_DATA LISTING_
^^^^^^^^^^^^^^^^

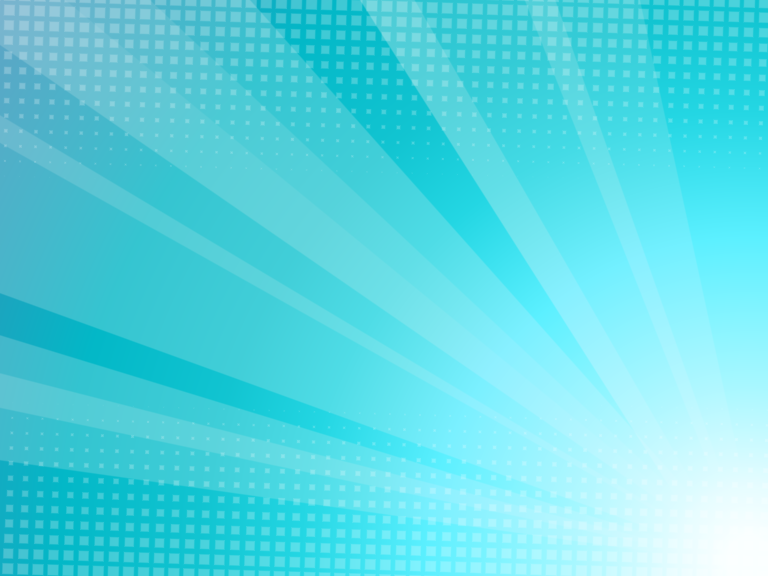
Write a Shadertoy shader that draws this background.

```glsl
// Turquoise sunburst: a radial glow in the lower right corner, pale beams
// fanning out from it, and halftone squares that grow toward the top and bottom.
// Lengths are in canvas heights; each beam edge runs from an apex to the border.

const vec2  GLOW_CENTER = vec2(1.302, 0.028);
const float APEX_Y      = 0.017;
const vec3  BEAM_TINT   = vec3(0.87, 0.94, 0.94);

const float DOT_PITCH   = 0.0262;
const float DOT_TILT    = 0.03;
const float DOT_MAX     = 0.37;   // largest half width, in cells
const float DOT_OPACITY = 0.24;
const float DOT_TOP     = 0.68;   // squares grow above this height
const float DOT_BOTTOM  = 0.31;   // and below this one

// Glow colour (rgb) at each distance (w) from the centre.
const int STOP_COUNT = 9;
const vec4 GLOW_STOPS[STOP_COUNT] = vec4[](
    vec4(0.98, 1.00, 1.00, 0.04),
    vec4(0.90, 0.99, 1.00, 0.13),
    vec4(0.66, 0.97, 1.00, 0.30),
    vec4(0.36, 0.94, 1.00, 0.56),
    vec4(0.14, 0.84, 0.89, 0.78),
    vec4(0.07, 0.77, 0.82, 0.95),
    vec4(0.01, 0.72, 0.78, 1.20),
    vec4(0.10, 0.65, 0.75, 1.37),
    vec4(0.22, 0.55, 0.72, 1.62));

// Border start, border end, apex x of the start edge, apex x of the end edge.
// Border positions climb the left side (0 to 1), then follow the top (1 and up).
const int BEAM_COUNT = 9;
const vec4 BEAMS[BEAM_COUNT] = vec4[](
    vec4(0.201, 0.418, 1.31, 1.31),
    vec4(0.292, 0.352, 1.31, 1.31),
    vec4(0.491, 1.434, 1.31, 1.31),
    vec4(0.752, 0.800, 1.31, 1.31),
    vec4(0.922, 1.260, 1.31, 1.31),
    vec4(0.922, 1.113, 1.31, 1.31),
    vec4(1.625, 1.720, 1.25, 1.285),
    vec4(1.720, 2.111, 1.285, 1.323),
    vec4(1.911, 1.964, 1.30, 1.31));
const float BEAM_OPACITY[BEAM_COUNT] = float[](
    0.22, 0.18, 0.23, 0.17, 0.13, 0.09, 0.33, 0.17, 0.19);

vec3 glowColor(float d) {
    vec3 color = GLOW_STOPS[0].rgb;
    for (int i = 1; i < STOP_COUNT; i++) {
        float t = (d - GLOW_STOPS[i - 1].w) / (GLOW_STOPS[i].w - GLOW_STOPS[i - 1].w);
        color = mix(color, GLOW_STOPS[i].rgb, clamp(t, 0.0, 1.0));
    }
    return color;
}

vec2 borderPoint(float s) {
    return s < 1.0 ? vec2(0.0, s) : vec2(s - 1.0, 1.0);
}

// Signed distance to a beam edge, positive on its clockwise side.
float edgeDistance(vec2 p, float border, float apexX) {
    vec2 apex = vec2(apexX, APEX_Y);
    vec2 dir = normalize(borderPoint(border) - apex);
    vec2 v = p - apex;
    return dir.y * v.x - dir.x * v.y;
}

float beamMask(vec2 p, vec4 beam, float pixel) {
    float inside = min(edgeDistance(p, beam.x, beam.z), -edgeDistance(p, beam.y, beam.w));
    return smoothstep(-pixel, pixel, inside);
}

// Tilted grid of squares, each sized by the height of its own cell centre.
float halftone(vec2 p, float pixel) {
    float c = cos(DOT_TILT), s = sin(DOT_TILT);
    mat2 tilt = mat2(c, s, -s, c);
    vec2 q = tilt * p / DOT_PITCH;
    vec2 cell = floor(q) + 0.5;
    float height = (transpose(tilt) * cell).y * DOT_PITCH;
    float growth = max((height - DOT_TOP) / (1.0 - DOT_TOP),
                       (DOT_BOTTOM - height) / DOT_BOTTOM);
    float halfWidth = DOT_MAX * clamp(growth, 0.0, 1.0);
    vec2 offset = abs(q - cell);
    float soft = pixel / DOT_PITCH;
    float square = 1.0 - smoothstep(-soft, soft, max(offset.x, offset.y) - halfWidth);
    return square * smoothstep(0.0, 0.12, growth);
}

void mainImage(out vec4 fragColor, in vec2 fragCoord) {
    float pixel = 1.0 / iResolution.y;
    vec2 p = fragCoord * pixel;

    // Radial glow
    vec3 color = glowColor(distance(p, GLOW_CENTER));

    // Layered translucent beams, which only ever lighten
    for (int i = 0; i < BEAM_COUNT; i++) {
        float mask = beamMask(p, BEAMS[i], pixel);
        color = mix(color, max(color, BEAM_TINT), mask * BEAM_OPACITY[i]);
    }

    // Halftone squares
    color = mix(color, vec3(1.0), DOT_OPACITY * halftone(p, pixel));

    fragColor = vec4(color, 1.0);
}
```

^^^^^^^^^^^^^^^^

_BRIEF_
Any images must be dropped; all other material is to be printed exactly.

_ANSWER FOR THE TASK_
Write a Shadertoy shader that draws this background.

```glsl
// Turquoise sunburst: a radial glow in the lower right corner, pale beams
// fanning out from it, and halftone squares that grow toward the top and bottom.
// Lengths are in canvas heights; each beam edge runs from an apex to the border.

const vec2  GLOW_CENTER = vec2(1.302, 0.028);
const float APEX_Y      = 0.017;
const vec3  BEAM_TINT   = vec3(0.87, 0.94, 0.94);

const float DOT_PITCH   = 0.0262;
const float DOT_TILT    = 0.03;
const float DOT_MAX     = 0.37;   // largest half width, in cells
const float DOT_OPACITY = 0.24;
const float DOT_TOP     = 0.68;   // squares grow above this height
const float DOT_BOTTOM  = 0.31;   // and below this one

// Glow colour (rgb) at each distance (w) from the centre.
const int STOP_COUNT = 9;
const vec4 GLOW_STOPS[STOP_COUNT] = vec4[](
    vec4(0.98, 1.00, 1.00, 0.04),
    vec4(0.90, 0.99, 1.00, 0.13),
    vec4(0.66, 0.97, 1.00, 0.30),
    vec4(0.36, 0.94, 1.00, 0.56),
    vec4(0.14, 0.84, 0.89, 0.78),
    vec4(0.07, 0.77, 0.82, 0.95),
    vec4(0.01, 0.72, 0.78, 1.20),
    vec4(0.10, 0.65, 0.75, 1.37),
    vec4(0.22, 0.55, 0.72, 1.62));

// Border start, border end, apex x of the start edge, apex x of the end edge.
// Border positions climb the left side (0 to 1), then follow the top (1 and up).
const int BEAM_COUNT = 9;
const vec4 BEAMS[BEAM_COUNT] = vec4[](
    vec4(0.201, 0.418, 1.31, 1.31),
    vec4(0.292, 0.352, 1.31, 1.31),
    vec4(0.491, 1.434, 1.31, 1.31),
    vec4(0.752, 0.800, 1.31, 1.31),
    vec4(0.922, 1.260, 1.31, 1.31),
    vec4(0.922, 1.113, 1.31, 1.31),
    vec4(1.625, 1.720, 1.25, 1.285),
    vec4(1.720, 2.111, 1.285, 1.323),
    vec4(1.911, 1.964, 1.30, 1.31));
const float BEAM_OPACITY[BEAM_COUNT] = float[](
    0.22, 0.18, 0.23, 0.17, 0.13, 0.09, 0.33, 0.17, 0.19);

vec3 glowColor(float d) {
    vec3 color = GLOW_STOPS[0].rgb;
    for (int i = 1; i < STOP_COUNT; i++) {
        float t = (d - GLOW_STOPS[i - 1].w) / (GLOW_STOPS[i].w - GLOW_STOPS[i - 1].w);
        color = mix(color, GLOW_STOPS[i].rgb, clamp(t, 0.0, 1.0));
    }
    return color;
}

vec2 borderPoint(float s) {
    return s < 1.0 ? vec2(0.0, s) : vec2(s - 1.0, 1.0);
}

// Signed distance to a beam edge, positive on its clockwise side.
float edgeDistance(vec2 p, float border, float apexX) {
    vec2 apex = vec2(apexX, APEX_Y);
    vec2 dir = normalize(borderPoint(border) - apex);
    vec2 v = p - apex;
    return dir.y * v.x - dir.x * v.y;
}

float beamMask(vec2 p, vec4 beam, float pixel) {
    float inside = min(edgeDistance(p, beam.x, beam.z), -edgeDistance(p, beam.y, beam.w));
    return smoothstep(-pixel, pixel, inside);
}

// Tilted grid of squares, each sized by the height of its own cell centre.
float halftone(vec2 p, float pixel) {
    float c = cos(DOT_TILT), s = sin(DOT_TILT);
    mat2 tilt = mat2(c, s, -s, c);
    vec2 q = tilt * p / DOT_PITCH;
    vec2 cell = floor(q) + 0.5;
    float height = (transpose(tilt) * cell).y * DOT_PITCH;
    float growth = max((height - DOT_TOP) / (1.0 - DOT_TOP),
                       (DOT_BOTTOM - height) / DOT_BOTTOM);
    float halfWidth = DOT_MAX * clamp(growth, 0.0, 1.0);
    vec2 offset = abs(q - cell);
    float soft = pixel / DOT_PITCH;
    float square = 1.0 - smoothstep(-soft, soft, max(offset.x, offset.y) - halfWidth);
    return square * smoothstep(0.0, 0.12, growth);
}

void mainImage(out vec4 fragColor, in vec2 fragCoord) {
    float pixel = 1.0 / iResolution.y;
    vec2 p = fragCoord * pixel;

    // Radial glow
    vec3 color = glowColor(distance(p, GLOW_CENTER));

    // Layered translucent beams, which only ever lighten
    for (int i = 0; i < BEAM_COUNT; i++) {
        float mask = beamMask(p, BEAMS[i], pixel);
        color = mix(color, max(color, BEAM_TINT), mask * BEAM_OPACITY[i]);
    }

    // Halftone squares
    color = mix(color, vec3(1.0), DOT_OPACITY * halftone(p, pixel));

    fragColor = vec4(color, 1.0);
}
```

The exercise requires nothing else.